Australia's human rights defenders operate in a climate of fear, censorship and retaliation, a United Nations representative says.
Special Rapporteur Michel Forst has wrapped up a fact-finding mission to Australia where he examined growing attacks on civil society.
He met with whistleblowers, asylum- seeker supporters and various community groups.
"General observation from extensive discussions with human rights defenders across the country point to a chilling effect," Mr Forst told reporters in Canberra on Tuesday as he released his final report.
They spoke of an atmosphere of fear, censorship and retaliation, he said, noting that several had preferred not to meet him because of concerns about repercussions for disclosing information.
Other areas of concern included:
* A lack of meaningful consultations on government decisions.
* Funding cuts and "gag clauses" in funding agreements.
* Secrecy laws including the Border Force Act which threatens detention centre staff, teachers and medical workers with two years jail for disclosing protected information.
* Vilification of human rights and environmental defenders.

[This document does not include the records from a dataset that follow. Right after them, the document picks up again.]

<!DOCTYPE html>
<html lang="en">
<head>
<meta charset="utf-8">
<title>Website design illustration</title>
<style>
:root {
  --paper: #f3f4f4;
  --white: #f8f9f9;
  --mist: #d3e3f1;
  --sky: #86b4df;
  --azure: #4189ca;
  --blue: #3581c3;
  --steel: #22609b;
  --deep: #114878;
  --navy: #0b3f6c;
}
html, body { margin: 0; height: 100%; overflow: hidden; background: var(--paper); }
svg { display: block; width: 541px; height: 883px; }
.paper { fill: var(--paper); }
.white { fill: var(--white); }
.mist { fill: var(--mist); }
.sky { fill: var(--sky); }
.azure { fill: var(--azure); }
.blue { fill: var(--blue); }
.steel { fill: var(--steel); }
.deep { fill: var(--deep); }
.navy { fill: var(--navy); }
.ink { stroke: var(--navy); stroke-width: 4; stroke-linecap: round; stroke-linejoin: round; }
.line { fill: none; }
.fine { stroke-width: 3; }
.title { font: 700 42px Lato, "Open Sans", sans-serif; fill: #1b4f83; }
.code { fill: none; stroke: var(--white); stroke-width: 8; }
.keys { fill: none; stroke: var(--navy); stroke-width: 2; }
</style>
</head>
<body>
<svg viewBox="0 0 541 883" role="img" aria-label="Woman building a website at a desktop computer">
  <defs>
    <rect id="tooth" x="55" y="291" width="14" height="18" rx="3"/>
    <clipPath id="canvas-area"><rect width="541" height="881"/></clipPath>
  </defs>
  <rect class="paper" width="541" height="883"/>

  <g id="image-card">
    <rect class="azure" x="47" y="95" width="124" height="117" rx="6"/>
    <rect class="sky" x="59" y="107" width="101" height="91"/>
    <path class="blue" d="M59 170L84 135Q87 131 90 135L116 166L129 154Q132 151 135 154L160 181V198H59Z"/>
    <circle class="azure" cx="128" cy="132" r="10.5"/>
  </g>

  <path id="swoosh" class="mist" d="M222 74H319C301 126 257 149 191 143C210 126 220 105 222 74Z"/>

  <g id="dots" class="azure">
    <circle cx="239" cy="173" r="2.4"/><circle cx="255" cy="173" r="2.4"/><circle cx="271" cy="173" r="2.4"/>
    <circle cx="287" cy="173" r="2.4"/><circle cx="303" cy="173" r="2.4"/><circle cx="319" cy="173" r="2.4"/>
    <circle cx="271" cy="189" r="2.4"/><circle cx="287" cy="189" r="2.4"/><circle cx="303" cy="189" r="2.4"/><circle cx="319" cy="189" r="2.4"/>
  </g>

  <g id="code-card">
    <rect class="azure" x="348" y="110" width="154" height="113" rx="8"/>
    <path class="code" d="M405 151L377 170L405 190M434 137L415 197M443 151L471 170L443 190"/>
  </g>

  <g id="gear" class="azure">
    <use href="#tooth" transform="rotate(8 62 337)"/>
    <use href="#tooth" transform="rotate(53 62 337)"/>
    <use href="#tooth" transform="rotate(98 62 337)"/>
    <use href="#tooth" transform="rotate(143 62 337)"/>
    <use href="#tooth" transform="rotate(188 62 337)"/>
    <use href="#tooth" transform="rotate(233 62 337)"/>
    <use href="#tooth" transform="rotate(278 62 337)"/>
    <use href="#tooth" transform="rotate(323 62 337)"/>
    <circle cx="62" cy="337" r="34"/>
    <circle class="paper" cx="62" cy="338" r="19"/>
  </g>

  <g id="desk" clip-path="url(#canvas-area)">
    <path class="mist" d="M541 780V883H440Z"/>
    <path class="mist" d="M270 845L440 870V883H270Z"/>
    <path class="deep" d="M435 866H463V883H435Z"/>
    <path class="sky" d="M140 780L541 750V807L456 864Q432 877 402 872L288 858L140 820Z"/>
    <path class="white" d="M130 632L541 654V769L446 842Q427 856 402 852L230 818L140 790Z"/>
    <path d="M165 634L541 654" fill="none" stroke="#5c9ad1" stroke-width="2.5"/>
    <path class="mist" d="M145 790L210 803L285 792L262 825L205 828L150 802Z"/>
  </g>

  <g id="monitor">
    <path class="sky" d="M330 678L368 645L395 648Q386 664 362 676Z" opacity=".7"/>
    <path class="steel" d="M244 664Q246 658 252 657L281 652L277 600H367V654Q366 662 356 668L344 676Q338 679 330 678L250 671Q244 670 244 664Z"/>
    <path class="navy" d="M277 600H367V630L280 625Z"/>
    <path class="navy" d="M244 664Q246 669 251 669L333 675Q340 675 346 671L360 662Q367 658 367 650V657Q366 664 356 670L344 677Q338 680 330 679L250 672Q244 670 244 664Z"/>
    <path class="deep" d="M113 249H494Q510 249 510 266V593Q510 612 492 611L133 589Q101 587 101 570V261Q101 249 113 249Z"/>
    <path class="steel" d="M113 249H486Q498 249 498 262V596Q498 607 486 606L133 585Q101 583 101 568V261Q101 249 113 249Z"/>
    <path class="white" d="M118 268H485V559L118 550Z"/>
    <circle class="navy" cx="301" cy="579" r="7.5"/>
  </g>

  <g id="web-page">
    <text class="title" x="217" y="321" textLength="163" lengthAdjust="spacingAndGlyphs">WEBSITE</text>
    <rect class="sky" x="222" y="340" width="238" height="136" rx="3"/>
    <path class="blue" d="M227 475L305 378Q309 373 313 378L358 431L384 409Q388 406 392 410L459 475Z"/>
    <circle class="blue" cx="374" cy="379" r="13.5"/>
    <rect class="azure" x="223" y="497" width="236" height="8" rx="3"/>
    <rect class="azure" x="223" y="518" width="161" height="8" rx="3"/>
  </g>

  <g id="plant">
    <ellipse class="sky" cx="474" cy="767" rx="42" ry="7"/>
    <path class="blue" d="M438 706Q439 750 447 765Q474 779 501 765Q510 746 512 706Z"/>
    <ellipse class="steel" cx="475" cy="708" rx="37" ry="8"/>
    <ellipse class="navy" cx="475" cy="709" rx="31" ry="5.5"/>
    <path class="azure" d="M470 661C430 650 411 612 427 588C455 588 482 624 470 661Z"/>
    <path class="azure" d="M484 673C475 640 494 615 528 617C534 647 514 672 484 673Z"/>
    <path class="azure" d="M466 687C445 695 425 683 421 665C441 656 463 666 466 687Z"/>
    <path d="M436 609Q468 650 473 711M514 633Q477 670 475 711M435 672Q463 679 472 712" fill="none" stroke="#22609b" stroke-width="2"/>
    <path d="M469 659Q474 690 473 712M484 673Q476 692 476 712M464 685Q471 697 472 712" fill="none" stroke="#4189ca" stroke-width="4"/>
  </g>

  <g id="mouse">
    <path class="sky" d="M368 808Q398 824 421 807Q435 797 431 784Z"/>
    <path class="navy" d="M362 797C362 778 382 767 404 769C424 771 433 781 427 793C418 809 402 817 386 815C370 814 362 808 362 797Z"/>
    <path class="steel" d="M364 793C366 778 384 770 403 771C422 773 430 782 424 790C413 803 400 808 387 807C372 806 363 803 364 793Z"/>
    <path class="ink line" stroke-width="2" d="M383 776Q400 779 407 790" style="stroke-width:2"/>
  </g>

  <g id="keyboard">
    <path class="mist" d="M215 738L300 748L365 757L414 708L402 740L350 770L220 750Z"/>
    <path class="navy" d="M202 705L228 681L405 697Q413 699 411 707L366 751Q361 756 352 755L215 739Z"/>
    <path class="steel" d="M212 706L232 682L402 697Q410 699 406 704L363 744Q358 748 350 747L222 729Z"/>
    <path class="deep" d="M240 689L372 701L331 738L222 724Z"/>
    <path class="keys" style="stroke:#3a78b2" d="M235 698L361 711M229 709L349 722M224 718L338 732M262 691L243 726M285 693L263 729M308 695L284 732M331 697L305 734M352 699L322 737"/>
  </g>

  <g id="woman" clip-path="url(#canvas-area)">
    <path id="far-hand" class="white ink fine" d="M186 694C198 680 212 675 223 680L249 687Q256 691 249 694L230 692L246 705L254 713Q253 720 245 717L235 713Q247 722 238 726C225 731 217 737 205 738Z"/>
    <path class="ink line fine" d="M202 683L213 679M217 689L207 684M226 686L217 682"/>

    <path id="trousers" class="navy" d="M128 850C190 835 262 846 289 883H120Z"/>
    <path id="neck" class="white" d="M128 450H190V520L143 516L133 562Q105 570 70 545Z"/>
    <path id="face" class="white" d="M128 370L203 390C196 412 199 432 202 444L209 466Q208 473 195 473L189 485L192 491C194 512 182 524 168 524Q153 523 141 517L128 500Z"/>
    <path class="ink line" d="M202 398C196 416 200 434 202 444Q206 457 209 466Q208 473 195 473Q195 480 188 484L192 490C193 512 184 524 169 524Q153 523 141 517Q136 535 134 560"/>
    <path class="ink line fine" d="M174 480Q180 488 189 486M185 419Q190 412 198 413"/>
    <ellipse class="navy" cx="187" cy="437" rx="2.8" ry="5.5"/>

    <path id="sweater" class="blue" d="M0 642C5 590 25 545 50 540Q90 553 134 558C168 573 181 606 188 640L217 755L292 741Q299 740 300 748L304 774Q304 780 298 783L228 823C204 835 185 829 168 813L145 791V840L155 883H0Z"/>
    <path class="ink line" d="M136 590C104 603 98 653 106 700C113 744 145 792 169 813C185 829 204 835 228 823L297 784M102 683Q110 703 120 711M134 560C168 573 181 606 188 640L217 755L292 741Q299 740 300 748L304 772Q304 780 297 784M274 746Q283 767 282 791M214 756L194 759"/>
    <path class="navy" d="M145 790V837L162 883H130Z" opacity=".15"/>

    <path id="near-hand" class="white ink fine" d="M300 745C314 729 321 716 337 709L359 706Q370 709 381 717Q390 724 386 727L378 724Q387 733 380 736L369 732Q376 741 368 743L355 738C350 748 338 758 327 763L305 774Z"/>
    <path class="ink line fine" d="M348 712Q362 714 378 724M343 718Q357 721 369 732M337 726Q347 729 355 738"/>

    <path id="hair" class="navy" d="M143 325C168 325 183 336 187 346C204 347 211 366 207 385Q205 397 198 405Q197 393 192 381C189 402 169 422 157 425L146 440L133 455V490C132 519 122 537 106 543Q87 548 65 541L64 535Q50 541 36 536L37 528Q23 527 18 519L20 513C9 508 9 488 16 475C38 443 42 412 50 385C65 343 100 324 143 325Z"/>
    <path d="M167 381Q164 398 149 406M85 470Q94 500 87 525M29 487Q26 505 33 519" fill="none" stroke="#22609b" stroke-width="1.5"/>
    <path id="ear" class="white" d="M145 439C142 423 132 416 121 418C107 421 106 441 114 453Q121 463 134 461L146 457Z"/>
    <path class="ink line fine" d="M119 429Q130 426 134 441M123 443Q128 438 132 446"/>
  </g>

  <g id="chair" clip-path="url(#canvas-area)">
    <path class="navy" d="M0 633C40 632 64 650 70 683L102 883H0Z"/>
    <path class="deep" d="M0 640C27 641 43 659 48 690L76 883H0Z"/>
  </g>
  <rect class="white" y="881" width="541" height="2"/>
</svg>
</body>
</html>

Mr Forst's scathing report may have implications for Australia's bid to join the UN Human Rights Council.
He argued Australia's pronouncements on the global stage did not match up with its actions domestically.
Mr Forst singled out the federal government's vilification of Human Rights Commission president Gillian Triggs following her organisation's report into children in detention.
He also called on government officials and politicians to refrain from calling environmentalists "eco-criminals, traitors and green radicals".
On immigration, Mr Forst highlighted the federal government's treatment of Save the Children - a former welfare service provider on Nauru - which he said had been unfairly subjected to raids and false allegations of misconduct.
Groups that had been outspoken risked losing taxpayer fundings citing the example of the National Congress of Australia's First Peoples.
Mr Forst will present his report to the Human Rights Council later this year.